Of all the objects Kimberley Moulton considered as she helped bring together Mandela My Life: The Official Exhibition, it was a textbook – about legal policy and procedure – that made a lasting impact.
A senior curator at Museums Victoria in Melbourne, Moulton says holding the book was like touching history because it came from the law firm Mandela and Tambo. Nelson Mandela and Oliver Tambo established the firm in Johannesburg in 1952 at Chancellor House, the same building that housed the offices of the African National Congress.
Theirs was South Africa's first "attorney firm" to be run by black partners and soon became an important space for clients seeking help to battle the country's repressive apartheid regime. The firm closed in 1960 when Mandela faced treason charges and Tambo left the country to rally international opposition to apartheid.
"The book had their stamp in it," says Moulton, who ordinarily curates South Eastern Aboriginal Collections for Museums Victoria. "This was a book that they had held and used to help many people. It just felt very special.
"As an Aboriginal woman myself [Moulton is a Yorta Yorta Sovereign woman], in terms of apartheid and the oppressive government policies that Mandela went to prison fighting against, I felt I could connect to that. There was a cultural understanding."
Mandela My Life: The Official Exhibition opens today at Eden Park. Here, in 1981 during the Springbok tour, flour bombs were dropped in protest against the apartheid regime in the rugby team's South African home and the ongoing imprisonment of Mandela, the future South African president.
Moulton says it makes sense for the exhibition to be staged at a rugby ground, given the strong and often complex connections between the sport, apartheid and, when Mandela came to power in 1994, its role in the reconciliation process.
"Exhibitions can take different forms and to step outside an institutional setting is another way to present history and may reach a slightly different audience," she says.
It includes about 200 original artefacts, documents, personal items and artworks from the Nelson Mandela Foundation and a private collector. Film and sound recordings of Mandela's speeches, a detailed physical replica of his prison cell, artworks and manuscripts from his writings from prison, as well as the famous pen which signed away apartheid, feature.
Moulton was part of a team working with the foundation, set up by Mandela in 1999 to promote freedom and equity for all, and his family to select the objects to appear, and design the exhibition. She says being part of it was a privilege.
"I really felt why the work he – and others around him – had done was so important, and the scope of what he was involved with, but also I felt I got to know more about him as a man, a husband and a father.

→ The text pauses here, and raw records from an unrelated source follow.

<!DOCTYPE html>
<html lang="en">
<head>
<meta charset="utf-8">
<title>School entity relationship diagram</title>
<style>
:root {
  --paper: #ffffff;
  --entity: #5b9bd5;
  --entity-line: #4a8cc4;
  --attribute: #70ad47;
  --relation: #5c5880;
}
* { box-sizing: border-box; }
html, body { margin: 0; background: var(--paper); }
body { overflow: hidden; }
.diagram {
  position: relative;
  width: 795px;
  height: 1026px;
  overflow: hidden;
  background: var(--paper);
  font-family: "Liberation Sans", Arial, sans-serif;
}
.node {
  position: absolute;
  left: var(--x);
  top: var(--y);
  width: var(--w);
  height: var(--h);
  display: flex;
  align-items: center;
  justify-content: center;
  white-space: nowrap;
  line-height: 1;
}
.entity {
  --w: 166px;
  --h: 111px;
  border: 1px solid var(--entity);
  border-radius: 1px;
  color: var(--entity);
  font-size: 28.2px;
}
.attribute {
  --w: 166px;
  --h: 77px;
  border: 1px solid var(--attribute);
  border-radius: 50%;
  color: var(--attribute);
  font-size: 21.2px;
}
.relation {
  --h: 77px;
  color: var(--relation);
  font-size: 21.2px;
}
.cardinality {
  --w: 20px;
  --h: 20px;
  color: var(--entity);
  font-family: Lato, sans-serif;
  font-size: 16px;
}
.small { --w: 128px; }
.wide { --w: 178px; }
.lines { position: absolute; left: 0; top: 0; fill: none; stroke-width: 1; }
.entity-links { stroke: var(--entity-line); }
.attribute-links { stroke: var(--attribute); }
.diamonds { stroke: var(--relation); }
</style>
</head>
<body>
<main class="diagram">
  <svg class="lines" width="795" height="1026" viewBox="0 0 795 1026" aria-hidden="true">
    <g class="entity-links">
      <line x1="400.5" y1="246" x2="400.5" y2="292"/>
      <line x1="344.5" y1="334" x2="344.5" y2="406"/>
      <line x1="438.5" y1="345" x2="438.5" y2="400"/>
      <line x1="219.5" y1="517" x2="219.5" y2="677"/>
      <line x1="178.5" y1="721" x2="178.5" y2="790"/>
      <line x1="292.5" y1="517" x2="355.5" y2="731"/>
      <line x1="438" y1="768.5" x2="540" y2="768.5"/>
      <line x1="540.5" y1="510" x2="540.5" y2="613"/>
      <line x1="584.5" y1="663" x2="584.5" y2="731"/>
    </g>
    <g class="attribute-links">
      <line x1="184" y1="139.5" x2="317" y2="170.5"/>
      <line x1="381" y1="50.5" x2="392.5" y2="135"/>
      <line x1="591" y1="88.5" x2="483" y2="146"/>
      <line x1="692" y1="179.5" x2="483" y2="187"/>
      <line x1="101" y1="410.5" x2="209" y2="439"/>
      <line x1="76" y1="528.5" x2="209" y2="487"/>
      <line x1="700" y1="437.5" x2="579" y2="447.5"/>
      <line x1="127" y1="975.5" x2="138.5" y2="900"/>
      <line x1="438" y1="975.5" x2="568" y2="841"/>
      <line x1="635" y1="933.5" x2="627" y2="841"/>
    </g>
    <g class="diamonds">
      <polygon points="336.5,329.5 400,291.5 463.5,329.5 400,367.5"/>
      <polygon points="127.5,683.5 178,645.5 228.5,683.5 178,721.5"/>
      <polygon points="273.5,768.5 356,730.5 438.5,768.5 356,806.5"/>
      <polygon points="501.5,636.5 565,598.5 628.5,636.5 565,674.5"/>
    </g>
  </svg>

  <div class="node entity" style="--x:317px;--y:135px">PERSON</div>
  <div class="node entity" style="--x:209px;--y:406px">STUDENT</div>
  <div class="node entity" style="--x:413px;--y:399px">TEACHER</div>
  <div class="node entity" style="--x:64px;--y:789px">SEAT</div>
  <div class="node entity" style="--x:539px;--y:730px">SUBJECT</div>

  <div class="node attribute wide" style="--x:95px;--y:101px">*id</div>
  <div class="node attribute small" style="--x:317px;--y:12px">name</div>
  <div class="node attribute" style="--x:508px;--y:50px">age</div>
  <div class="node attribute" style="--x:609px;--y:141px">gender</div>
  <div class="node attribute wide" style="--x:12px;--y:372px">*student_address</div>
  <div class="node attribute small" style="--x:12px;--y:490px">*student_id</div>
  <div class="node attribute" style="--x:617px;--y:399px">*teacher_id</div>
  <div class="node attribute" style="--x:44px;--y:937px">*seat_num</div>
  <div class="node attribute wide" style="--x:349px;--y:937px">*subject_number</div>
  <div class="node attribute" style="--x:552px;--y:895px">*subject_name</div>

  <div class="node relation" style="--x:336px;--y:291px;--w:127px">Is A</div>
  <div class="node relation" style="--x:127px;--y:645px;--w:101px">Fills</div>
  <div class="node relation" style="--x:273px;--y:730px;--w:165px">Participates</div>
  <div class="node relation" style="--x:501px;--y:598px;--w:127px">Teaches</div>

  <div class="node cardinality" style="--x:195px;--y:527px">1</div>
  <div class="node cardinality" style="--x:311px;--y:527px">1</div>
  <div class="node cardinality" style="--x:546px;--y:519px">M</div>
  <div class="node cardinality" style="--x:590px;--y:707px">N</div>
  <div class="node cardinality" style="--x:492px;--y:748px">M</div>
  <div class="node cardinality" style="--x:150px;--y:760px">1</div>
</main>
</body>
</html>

"There are letters to his daughters that he wrote when he was in jail [Mandela was imprisoned from 1962 – 1990] and you can read the sorrow in them that he had not been able to be with them and how he wanted them to stay strong. The power of his words was always very strong."
Unsurprisingly, the multi-million dollar, 800sq m exhibition was several years in the making. It was decided to structure the exhibition – and the journey visitors make around it – based on the many different names Mandela was given throughout his life.
These became like chapters in a book, each one representing an important moment in his growth and identity as well as the history of political resistance and change in South Africa and the humanitarian work and legacy that continues in his name.
"At one stage in the 1960s, Mandela was known as the Black Pimpernel – a play on the Scarlet Pimpernel – when he travelled overseas, often in disguise, training in guerrilla warfare, holding secret meetings and talking to allies about opposing apartheid," says Moulton. "There's a really interesting history of his travels with some photos from that time."
Critics have commented that the exhibition doesn't ask difficult questions or dig deeply enough into Mandela's complexities; Moulton says that was never the aim.
"No exhibition is going to be to tick every box," she says. "This was always about celebrating his life and looking at the more personal aspects of it. Mandela is one of the world's most written about leaders and world leaders can be divisive, but we set out to open in 2018, in the 100th year of his birth, and reflect on key moments in his life. We're very proud of what lies at the heart of this exhibition."
She watched visitors at Melbourne Museum make their way through the exhibition and acknowledges some, watching video footage or listening to recordings, shed a tear or two; others said it brought back memories of incidents in their own lives and there were, for some, definite "a-ha" moments when an understanding dawned about the magnitude of what Mandela – and numerous others – had fought against.
"I think people could see it wasn't just something that happened in history or somewhere else in the world that was removed from their lives; it was something that they saw reported on the news but had a very real impact. It's important history for us all to know."
And the impact on her?
"Mandela's words are still so very relevant," she says. "To me, in a world where we need to take more care of each other, to be kind and to see the humanity in one another, it shows there's still work to be done and we should be the generation to continue to make that change."
Produced by iEC Exhibitions, Museums Victoria and TEG Live in collaboration with the Nelson Mandela Foundation, Mandela My Life: The Official Exhibition is in Auckland as part of a five-year worldwide tour. It is on at Eden Park until Sunday, August 4.